# ACTIVITY
For each line of the listing that includes the word "height", show the whole line.

%%

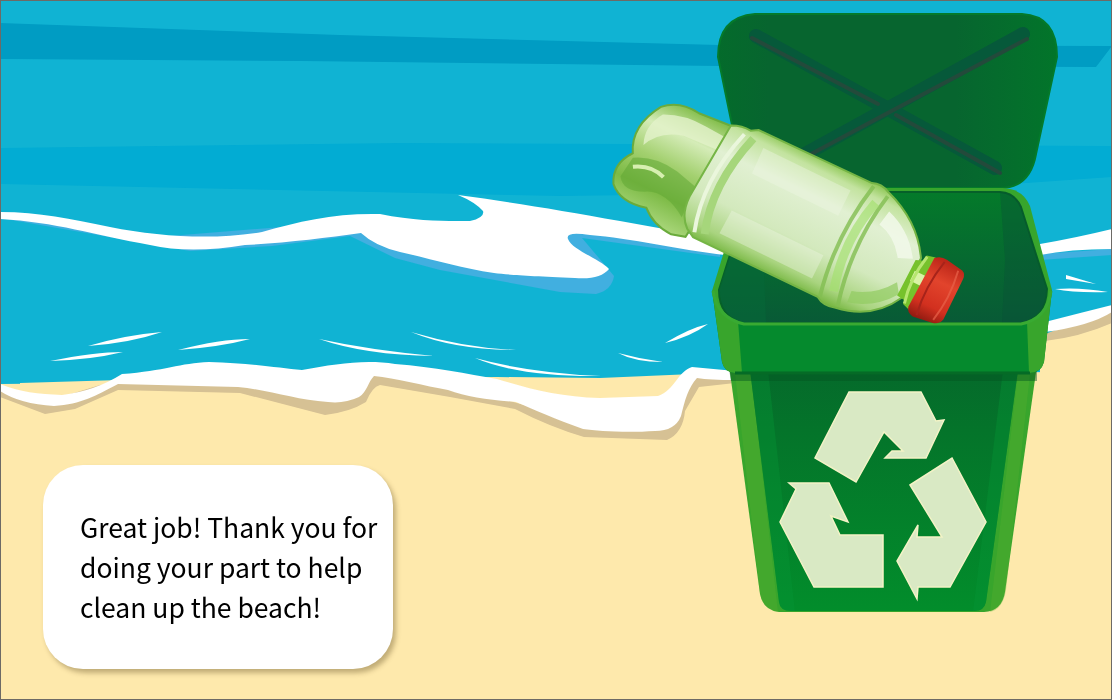
<!DOCTYPE html>
<html lang="en">
<head>
<meta charset="utf-8">
<title>Beach clean-up</title>
<style>
:root{--sea:#10b3d3;--sea-deep:#009cc3;--sea-mid:#02acd3;--wave-shade:#41afe0;--foam:#fff;--sand:#fee9ac;--wet-sand:#d6c194;--bin:#058a2d;--bin-edge:#38a52c;--bin-dark:#07642f;--arrow:#d9e9c4;--arrow-edge:#f3f3c6}
*{box-sizing:border-box}
html,body{margin:0;overflow:hidden}
.scene{position:relative;width:1112px;height:700px;overflow:hidden;background:var(--sand)}
.beach{position:absolute;inset:0;display:block}
.frame{position:absolute;inset:0;border:1px solid #6d6a66}
.message{position:absolute;left:43px;top:465px;width:350px;height:204px;padding:41.5px 0 0 37px;border-radius:40px;background:#fff;box-shadow:3px 4px 5px rgba(80,60,20,.35)}
.message p{margin:0;font:400 26.5px/40px "Noto Sans CJK JP","Noto Sans",sans-serif;color:#000;white-space:nowrap}
.sea{fill:var(--sea)}.deep{fill:var(--sea-deep)}.mid{fill:var(--sea-mid)}.shade{fill:var(--wave-shade)}.foam{fill:var(--foam)}.sand{fill:var(--sand)}.wet{fill:var(--wet-sand)}
.arrows{fill:var(--arrow);stroke:var(--arrow-edge);stroke-width:1.5}
</style>
</head>
<body>
<main class="scene">
<svg class="beach" width="1112" height="700" viewBox="0 0 1112 700" role="img" aria-label="A plastic bottle dropping into a green recycling bin on a beach">
<defs>
<linearGradient id="lid-fill" x1="0" x2="1" y1="0" y2="0"><stop offset="0" stop-color="#046b2b"/><stop offset=".15" stop-color="#07652f"/><stop offset=".7" stop-color="#07652f"/><stop offset="1" stop-color="#02752a"/></linearGradient>
<linearGradient id="inside-fill" x1="0" x2="0" y1="0" y2="1"><stop offset="0" stop-color="#047a2a"/><stop offset="1" stop-color="#085a36"/></linearGradient>
<linearGradient id="body-fill" x1="0" x2="0" y1="0" y2="1"><stop offset="0" stop-color="#056a2b"/><stop offset=".25" stop-color="#04742a"/><stop offset="1" stop-color="#028d2b"/></linearGradient>
<linearGradient id="bottle-fill" x1="0" x2="0" y1="0" y2="1"><stop offset="0" stop-color="#8cc653"/><stop offset=".1" stop-color="#c3e39f"/><stop offset=".3" stop-color="#e1f0d2"/><stop offset=".65" stop-color="#d3e9bd"/><stop offset=".88" stop-color="#a9d47f"/><stop offset="1" stop-color="#74b53e"/></linearGradient>
<linearGradient id="base-fill" x1="0" x2="0" y1="0" y2="1"><stop offset="0" stop-color="#7fbb45"/><stop offset=".25" stop-color="#d5ecb8"/><stop offset=".5" stop-color="#a3d06f"/><stop offset=".75" stop-color="#7cba45"/><stop offset="1" stop-color="#a9d67a"/></linearGradient>
<linearGradient id="cap-fill" x1="0" x2="0" y1="0" y2="1"><stop offset="0" stop-color="#b92417"/><stop offset=".35" stop-color="#e2442c"/><stop offset=".75" stop-color="#d2301f"/><stop offset="1" stop-color="#8f1a10"/></linearGradient>
</defs>

<g id="sea">
<path class="sea" d="M0 0H1112V371L720 377L0 384Z"/>
<path class="deep" d="M0 23L340 35L720 45L1112 46L1096 67L720 66L300 61L0 59Z"/>
<path class="mid" d="M0 148L400 143L1112 146V177L900 192L560 196L0 184Z"/>
</g>

<g id="breaking-wave">
<path class="shade" d="M0 218L190 251L272 246L350 236L395 258L440 270L560 292L596 294Q612 290 614 276L604 264L582 238L720 257V246L560 228L370 220L170 236Z"/>
<path class="foam" d="M0 212C40 212 70 219 110 227C160 237 215 240 262 232C300 221 335 213 380 214C420 222 450 221 470 221Q485 218 483 211Q475 202 458 195C510 202 560 210 620 221L725 240V255C680 250 630 238 590 235Q565 231 568 239C572 250 600 259 609 269Q600 280 575 278C530 276 510 275 494 273C460 268 432 259 400 252Q375 246 361 233C325 238 285 243 245 245Q190 254 150 245C95 235 55 222 0 219Z"/>
<path class="shade" d="M1040 254L1112 249V255L1040 260Z"/>
<path class="foam" d="M1040 244Q1075 238 1112 229V249Q1070 249 1040 255Z"/>
</g>

<g id="ripples" class="foam">
<path d="M88 346Q125 335 162 332Q130 343 88 346Z"/>
<path d="M50 361Q95 352 123 352Q90 360 50 361Z"/>
<path d="M178 350Q220 339 250 339Q220 347 178 350Z"/>
<path d="M319 339Q370 350 434 356Q365 355 319 339Z"/>
<path d="M411 332Q465 348 516 350Q455 350 411 332Z"/>
<path d="M475 358Q530 373 601 376Q520 377 475 358Z"/>
<path d="M618 353Q640 359 663 362Q635 362 618 353Z"/>
<path d="M665 343Q690 328 708 324Q690 337 665 343Z"/>
<path d="M1066 275L1096 284L1066 279ZM1055 289Q1080 287 1108 292Q1075 293 1055 289Z"/>
</g>

<g id="shoreline">
<path class="sand" d="M20 383L120 380L116 388L60 397L20 392ZM372 378L497 377L600 378L693 374L680 395L600 399Q545 395 515 386L440 379Z"/>
<path class="wet" d="M0 397L45 414L75 409L118 390L240 393L325 415Q350 412 366 402Q372 387 380 385L450 397L515 409Q550 427 584 437L667 440Q683 433 685 411L699 387L735 383V374L693 378L650 425L560 415L470 390L375 374L330 400L200 378L100 385L45 402L0 388Z"/>
<path class="foam" d="M0 384C20 392 38 394 62 395Q95 391 122 374C165 371 180 363 209 362C250 363 278 368 302 370C335 364 365 359 395 364C435 367 467 374 497 379C530 389 560 397 600 398L658 396C675 390 678 371 692 367L735 371V380Q710 380 697 378C688 388 685 400 681 416Q675 431 655 431C625 433 598 431 583 429C555 419 535 410 516 402C490 400 467 397 448 390C425 386 395 378 374 376C368 382 367 392 359 397Q344 404 328 402C295 400 270 390 238 387L118 384C95 396 82 404 54 406Q20 404 0 391Z"/>
<path class="sand" d="M1040 338L1112 318V380H1040Z"/>
<path class="wet" d="M1045 334Q1080 321 1112 308V323Q1080 337 1045 341Z"/>
<path class="foam" d="M1045 322Q1080 313 1112 305V312Q1090 326 1045 332Z"/>
</g>

<g id="recycling-bin">
<g id="lid">
<path d="M755 14H1022Q1057 16 1057 57L1036 154Q1030 188 1000 188H775Q745 186 738 154L718 57Q718 17 755 14Z" fill="url(#lid-fill)" stroke="#047a2a" stroke-width="2"/>
<g fill="none" stroke-linecap="round">
<path d="M756 36L995 168M1023 34L780 168" stroke="#06593a" stroke-width="14"/>
<path d="M752 38L878 104M896 115L1000 173M1027 39L884 115L800 160" stroke="#234a3b" stroke-width="4"/>
</g>
</g>
<g id="opening">
<path d="M760 188H1003Q1023 189 1030 206L1052 290L1045 326H719L712 291L737 209Q744 190 760 188Z" fill="var(--bin-edge)"/>
<path d="M763 192H1000Q1015 193 1021 207L1047 289Q1046 318 1021 323H744Q719 317 719 290L745 207Q750 193 763 192Z" fill="url(#inside-fill)" stroke="#066029" stroke-width="2"/>
<path d="M763 192L745 207L719 290Q721 317 744 323H766L764 270Z" fill="#07693a" opacity=".55"/>
<path d="M1000 192Q1015 193 1021 207L1047 289Q1046 318 1021 323L1002 323L1005 260Z" fill="#0a4e38" opacity=".35"/>
</g>
<g id="bin-body">
<path d="M729 365H1037L1005 592Q1002 611 984 612H779Q763 610 760 594Z" fill="var(--bin-edge)"/>
<path d="M734 365H750L778 612Q763 610 760 594ZM1031 365H1019L990 612Q1003 609 1006 590Z" fill="#5fae31" opacity=".3"/>
<path d="M750 370H1018L986 602Q984 611 975 611H791Q780 611 779 602Z" fill="url(#body-fill)"/>
<path d="M750 370H768L795 611H791Q780 611 779 602ZM1018 370H1003L973 611Q984 611 986 602Z" fill="#079535" opacity=".4"/>
<path d="M729 369H1037V381H731Z" fill="#04541f" opacity=".45"/>
</g>
<g id="rim">
<path d="M712 290Q716 317 744 323H1021Q1047 318 1052 290L1044 362Q1041 373 1030 373H735Q724 372 722 362Z" fill="var(--bin)"/>
<path d="M712 290Q716 313 738 321L742 373H735Q724 372 722 362ZM1052 290Q1046 316 1027 322L1029 373Q1041 373 1044 362Z" fill="var(--bin-edge)"/>
<path d="M713 291Q717 318 744 324H1021Q1047 319 1051 291" fill="none" stroke="#39aa32" stroke-width="3"/>
<path d="M735 373H1030" stroke="#056b26" stroke-width="3"/>
</g>
<g id="recycling-arrows" class="arrows">
<path d="M849 392H921L936 421L944 420L926 458H885L892 451L903 451L884 432L856 482L815 458Z"/>
<path d="M910 485L952 458L986 522L950 587H918L917 599L897 561L918 525L917 537H942Z"/>
<path d="M789 483H829L848 522L831 516L840 535H883V587H814L780 522L796 489Z"/>
</g>
</g>

<g id="bottle" transform="translate(648 154) rotate(26)">
<path d="M-9 -48Q5 -62 28 -59L66 -62Q78 -60 83 -54L70 58L56 62Q36 62 22 49Q-4 56 -18 42Q-28 24 -14 6Q-28 -18 -9 -48Z" fill="url(#base-fill)" stroke="#6aab3c" stroke-width="2"/>
<path d="M-4 -42Q16 -52 40 -50L62 -49L60 -34L24 -32Q0 -26 -8 -6Q-16 -24 -4 -42Z" fill="#e4f3cb" opacity=".8"/>
<path d="M-12 10Q8 -2 34 3L58 9L58 42Q34 26 16 34Q-6 46 -15 32Z" fill="#5ea532" opacity=".5"/>
<path d="M-8 18Q8 8 24 14" fill="none" stroke="#d7efb0" stroke-width="4"/>
<path d="M62 -62Q72 -67 82 -66L89 -70L214 -72Q223 -76 233 -71Q272 -58 291 -26V18Q274 50 236 56Q224 60 215 54L77 55L68 50Q56 40 56 20Z" fill="url(#bottle-fill)" stroke="#75b545" stroke-width="2"/>
<path d="M88 -60Q70 0 86 47" fill="none" stroke="#a6d67b" stroke-width="8"/>
<path d="M78 -60Q60 0 76 50" fill="none" stroke="#eaf6dc" stroke-width="4"/>
<path d="M101 -56H198V-28H102ZM100 14H202V40H99Z" fill="#edf6e4" opacity=".4"/>
<path d="M217 -70Q204 -8 217 53M234 -67Q222 -8 237 53" fill="none" stroke="#83bf52" stroke-width="4" opacity=".8"/>
<path d="M226 -56Q213 -8 227 42" fill="none" stroke="#a3e06d" stroke-width="9" opacity=".65"/>
<path d="M242 -54Q268 -46 284 -22L270 -16Q258 -34 239 -38Z" fill="#f3faea" opacity=".85"/>
<path d="M243 34Q266 27 280 6L287 16Q270 40 244 46Z" fill="#92cc61" opacity=".7"/>
<path d="M287 -22L295 -25V-31L304 -33V26L295 23V19L286 18Z" fill="#76c22c"/>
<path d="M291 -12H303V-1H291Z" fill="#d9f3a6"/>
<path d="M296 -30Q290 -2 296 22" fill="none" stroke="#b6e66f" stroke-width="3"/>
<path d="M303 -32Q308 -37 315 -36L333 -33Q338 -32 338 -25V19Q337 25 330 27L309 30Q302 29 301 23Z" fill="url(#cap-fill)"/>
<path d="M314 -33Q307 -2 312 27" fill="none" stroke="#a7231a" stroke-width="2"/>
<path d="M330 -31Q335 -2 329 24" fill="none" stroke="#e8634a" stroke-width="2" opacity=".7"/>
</g>
</svg>
<section class="message">
<p>Great job! Thank you for<br>doing your part to help<br>clean up the beach!</p>
</section>
<div class="frame"></div>
</main>
</body>
</html>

%%

# ANSWER FOR THIS EXERCISE
.scene{position:relative;width:1112px;height:700px;overflow:hidden;background:var(--sand)}
.message{position:absolute;left:43px;top:465px;width:350px;height:204px;padding:41.5px 0 0 37px;border-radius:40px;background:#fff;box-shadow:3px 4px 5px rgba(80,60,20,.35)}
<svg class="beach" width="1112" height="700" viewBox="0 0 1112 700" role="img" aria-label="A plastic bottle dropping into a green recycling bin on a beach">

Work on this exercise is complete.